All Shall Be Well
The heroes in ALL SHALL BE WELL, like those in Deborah Crombie’s first mystery, A SHARE IN DEATH, are Superintendent Duncan Kincaid and Sergeant Gemma James of Scotland Yard. In this novel, Jasmine Dent, a fifty-year-old cancer victim, has little time left to live, but when she dies from a morphine overdose, Kincaid, her upstairs neighbor and friend, finds too many loose ends to believe she killed herself rather than endure the pain of her illness any longer.
Close to middle age and reflective by nature, Kincaid is helped in his investigation of Jasmine’s death by the younger and more blunt Gemma James. As his feeling for Jasmine’s secretive personality intensifies his desire to solve the case, Gemma’s difficulty supporting herself and her two-year-old son Toby on her own distracts her as she takes up her share of the interviews the investigation requires.
The suspects include Theo Dent, Jasmine’s insolvent brother; Meg Bellamy, Jasmine’s friend and former colleague from the Council Planning Office; Major Harley Keith, Jasmine’s elderly downstairs neighbor who was stationed in Calcutta when she was a child there; Roger Leveson-Gower, Meg’s greedy lover; and Felicity Howarth, Jasmine’s nurse and an old acquaintance, whose son remains in a nursing home for an old injury as Jasmine’s long past lover Timothy Franklin remains in an asylum for schizophrenia.

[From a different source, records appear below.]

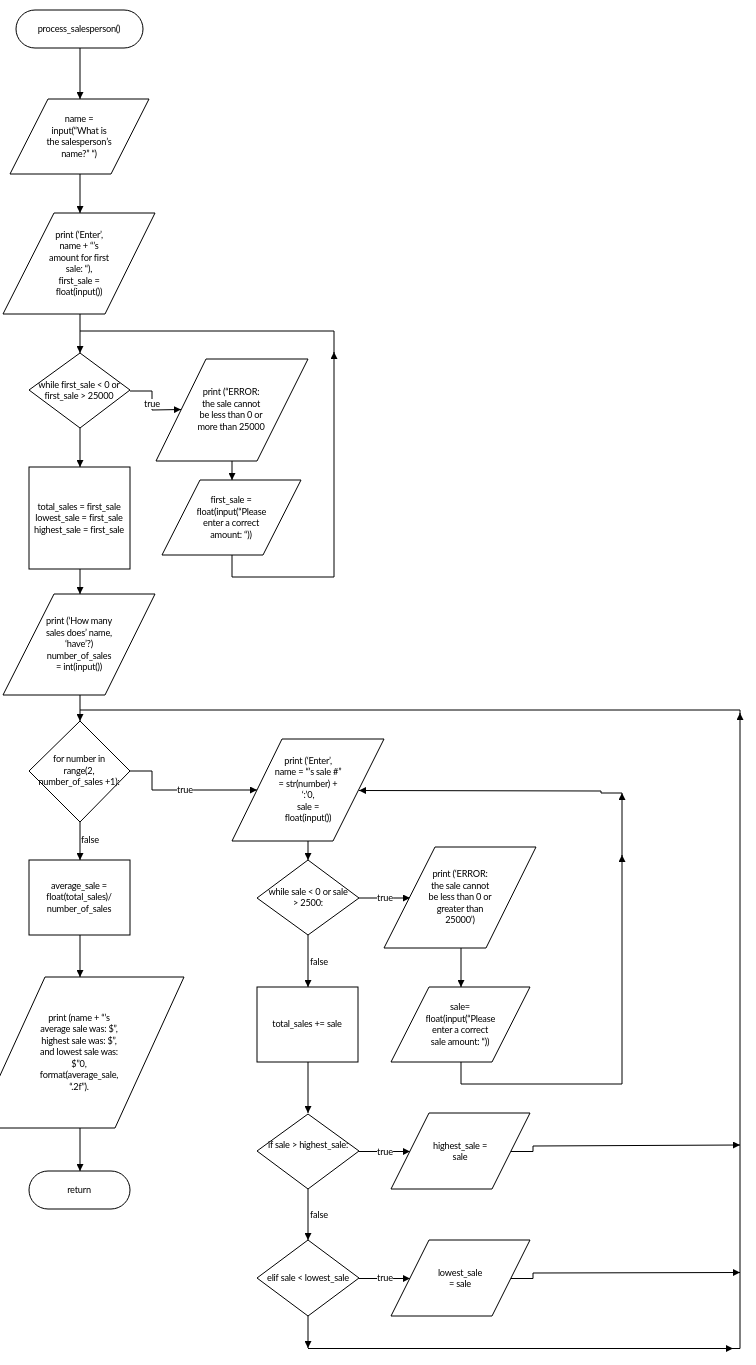
<!DOCTYPE html>
<html lang="en">
<head>
<meta charset="utf-8">
<title>process_salesperson() flowchart</title>
<style>
:root { --paper: #fff; --ink: #000; }
* { box-sizing: border-box; }
html, body { margin: 0; overflow: hidden; background: var(--paper); }
.flowchart {
  position: relative; width: 756px; height: 1365px; overflow: hidden;
  background: var(--paper); color: var(--ink);
  font: 9.2px/11.5px Lato, "Open Sans", sans-serif; letter-spacing: -0.2px;
}
.diagram { position: absolute; left: 0; top: 0; }
.shapes { fill: var(--paper); stroke: var(--ink); stroke-width: 1; }
.connectors { fill: none; stroke: var(--ink); stroke-width: 1; }
.arrow { marker-end: url(#arrowhead); }
#arrowhead path { fill: var(--ink); stroke: none; }
.node {
  position: absolute; left: var(--x); top: var(--y); width: var(--w, 102px); height: var(--h, 76px);
  margin: 0; display: flex; flex-direction: column; align-items: center; justify-content: center;
  text-align: center; white-space: nowrap;
}
.cut { display: block; width: 69px; overflow: hidden; text-align: left; }
.label {
  position: absolute; left: var(--x); top: var(--y); margin: 0;
  transform: translate(-50%, -50%); background: var(--paper); line-height: 10px;
}
.beside { background: none; }
</style>
</head>
<body>
<main class="flowchart">
  <svg class="diagram" width="756" height="1365" viewBox="0 0 756 1365" aria-hidden="true">
    <defs>
      <marker id="arrowhead" markerUnits="userSpaceOnUse" markerWidth="7" markerHeight="7" refX="7" refY="3.5" orient="auto">
        <path d="M0 0L7 3.5L0 7Z"/>
      </marker>
    </defs>
    <g class="connectors">
      <g class="main-flow">
        <path class="arrow" d="M80 48V99"/>
        <path class="arrow" d="M80 174V213"/>
        <path class="arrow" d="M80 314V353"/>
        <path class="arrow" d="M80 428V467"/>
        <path class="arrow" d="M80 569V594"/>
        <path class="arrow" d="M80 695V721"/>
        <path class="arrow" d="M80 822V860"/>
        <path class="arrow" d="M80 935V977"/>
        <path class="arrow" d="M80 1128V1171"/>
      </g>
      <g class="first-sale-loop">
        <path class="arrow" d="M130 391H152V410L181 409.5"/>
        <path class="arrow" d="M232 461V480"/>
        <path class="arrow" d="M232 555V577H334V352"/>
        <path d="M334 353V331H80"/>
      </g>
      <g class="number-loop">
        <path class="arrow" d="M130 771H152V790H257"/>
        <path class="arrow" d="M308 841V860"/>
        <path class="arrow" d="M308 935V987"/>
        <path class="arrow" d="M308 1062V1113"/>
        <path class="arrow" d="M308 1189V1240"/>
        <path class="arrow" d="M308 1316V1348"/>
        <path class="arrow" d="M308 1348.5H733"/>
        <path class="arrow" d="M733 1348.5H740V713"/>
        <path d="M740 714V710H80"/>
      </g>
      <g class="sale-check-loop">
        <path class="arrow" d="M359 898H410"/>
        <path class="arrow" d="M461 948V987"/>
        <path class="arrow" d="M461 1062V1084H622V855"/>
        <path class="arrow" d="M622 856V793"/>
        <path class="arrow" d="M622 793H601V791L359 790.5"/>
      </g>
      <g class="comparisons">
        <path class="arrow" d="M359 1151.5H410"/>
        <path class="arrow" d="M511 1151.5H533V1146L740 1145"/>
        <path class="arrow" d="M359 1278.5H410"/>
        <path class="arrow" d="M511 1278.5H533V1273L740 1272.5"/>
      </g>
    </g>
    <g class="shapes">
      <rect x="16" y="10" width="127" height="38" rx="19"/>
      <polygon points="48,99 149,99 111,174 10,174"/>
      <polygon points="54,213 155,213 105,314 3,314"/>
      <polygon points="80,353 130,390 80,428 29,390"/>
      <polygon points="206,359 308,359 257,461 156,461"/>
      <polygon points="200,480 301,480 263,555 162,555"/>
      <rect x="29" y="467" width="101" height="102"/>
      <polygon points="54,594 155,594 105,695 3,695"/>
      <polygon points="80,721 130,771 80,822 29,771"/>
      <rect x="29" y="860" width="101" height="75"/>
      <polygon points="45,977 184,977 115,1128 -24,1128"/>
      <rect x="29" y="1171" width="101" height="38" rx="19"/>
      <polygon points="282,739 384,739 333,841 232,841"/>
      <polygon points="308,860 359,898 308,935 257,898"/>
      <polygon points="435,847 536,847 486,948 384,948"/>
      <polygon points="429,987 530,987 492,1062 391,1062"/>
      <rect x="257" y="987" width="101" height="75"/>
      <polygon points="308,1114 359,1151 308,1189 257,1151"/>
      <polygon points="429,1113 530,1113 492,1189 391,1189"/>
      <polygon points="308,1240 359,1278 308,1316 257,1278"/>
      <polygon points="429,1240 530,1240 492,1316 391,1316"/>
    </g>
  </svg>

  <p class="node" style="--x:28px;--y:10px;--h:38px"><span>process_salesperson()</span></p>
  <p class="node" style="--x:28px;--y:98px"><span>name =<br>input(“What is<br>the salesperson’s<br>name?” “)</span></p>
  <p class="node" style="--x:28px;--y:212px;--h:102px"><span>print (‘Enter’,<br>name + “’s<br>amount for first<br>sale: “),<br>first_sale =<br>float(input())</span></p>
  <p class="node" style="--x:28px;--y:352px"><span>while first_sale &lt; 0 or<br>first_sale &gt; 25000</span></p>
  <p class="node" style="--x:180px;--y:358px;--h:102px"><span>print (“ERROR:<br>the sale cannot<br>be less than 0 or<br>more than 25000</span></p>
  <p class="node" style="--x:180px;--y:479px"><span>first_sale =<span class="cut">float(input(“Please</span>enter a correct<br>amount: “))</span></p>
  <p class="node" style="--x:28px;--y:467px;--h:102px"><span>total_sales = first_sale<br>lowest_sale = first_sale<br>highest_sale = first_sale</span></p>
  <p class="node" style="--x:28px;--y:593px;--h:102px"><span>print (‘How many<br>sales does’ name,<br>‘have’?)<br>number_of_sales<br>= int(input())</span></p>
  <p class="node" style="--x:28px;--y:720px;--h:101px"><span>for number in<br>range(2,<br>number_of_sales +1):</span></p>
  <p class="node" style="--x:28px;--y:859px"><span>average_sale =<br>float(total_sales)/<br>number_of_sales</span></p>
  <p class="node" style="--x:28px;--y:976px;--h:152px"><span>print (name + “’s<br>average sale was: $”,<br>highest sale was: $”,<br>and lowest sale was:<br>$”0,<br>format(average_sale,<br>“.2f”).</span></p>
  <p class="node" style="--x:28px;--y:1171px;--h:38px"><span>return</span></p>

  <p class="node" style="--x:257px;--y:738px;--h:102px"><span>print (‘Enter’,<br>name = “’s sale #”<br>= str(number) +<br>‘:’0,<br>sale =<br>float(input())</span></p>
  <p class="node" style="--x:257px;--y:859px"><span>while sale &lt; 0 or sale<br>&gt; 2500:</span></p>
  <p class="node" style="--x:409px;--y:846px;--h:102px"><span>print (‘ERROR:<br>the sale cannot<br>be less than 0 or<br>greater than<br>25000’)</span></p>
  <p class="node" style="--x:409px;--y:986px"><span>sale=<span class="cut">float(input(“Please</span>enter a correct<br>sale amount: “))</span></p>
  <p class="node" style="--x:256px;--y:986px"><span>total_sales += sale</span></p>
  <p class="node" style="--x:257px;--y:1107px"><span>if sale &gt; highest_sale:</span></p>
  <p class="node" style="--x:409px;--y:1113px"><span>highest_sale =<br>sale</span></p>
  <p class="node" style="--x:257px;--y:1240px"><span>elif sale &lt; lowest_sale</span></p>
  <p class="node" style="--x:409px;--y:1240px"><span>lowest_sale<br>= sale</span></p>

  <p class="label" style="--x:152px;--y:404px">true</p>
  <p class="label" style="--x:185px;--y:790px">true</p>
  <p class="label" style="--x:385px;--y:898px">true</p>
  <p class="label" style="--x:385px;--y:1152px">true</p>
  <p class="label" style="--x:385px;--y:1278px">true</p>
  <p class="label beside" style="--x:90px;--y:840px">false</p>
  <p class="label beside" style="--x:319px;--y:962px">false</p>
  <p class="label beside" style="--x:319px;--y:1215px">false</p>
</main>
</body>
</html>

Most of these characters need money, and as Jasmine’s will discloses, she left shares of her estate to them. The motive for her murder turns out to be more complex than greed, however, as Kincaid’s research into her past ultimately reveals.
The title derives from a war memorial in Dorset, where Jasmine and Theo were sent to live with their vicious Aunt May after their father died. “All shall be well” is ironic regarding Jasmine and her murderer, of course, but accurate too, for justice is served and several characters, including Gemma, begin to solve their emotional dilemmas.
If Deborah Crombie’s plot is a bit burdened by a surfeit of interviews, during which tea is often served and minor characters highlighted, her style is graceful, her descriptions vivid, and her characters enriched by problems that reach beyond the crime which presents them.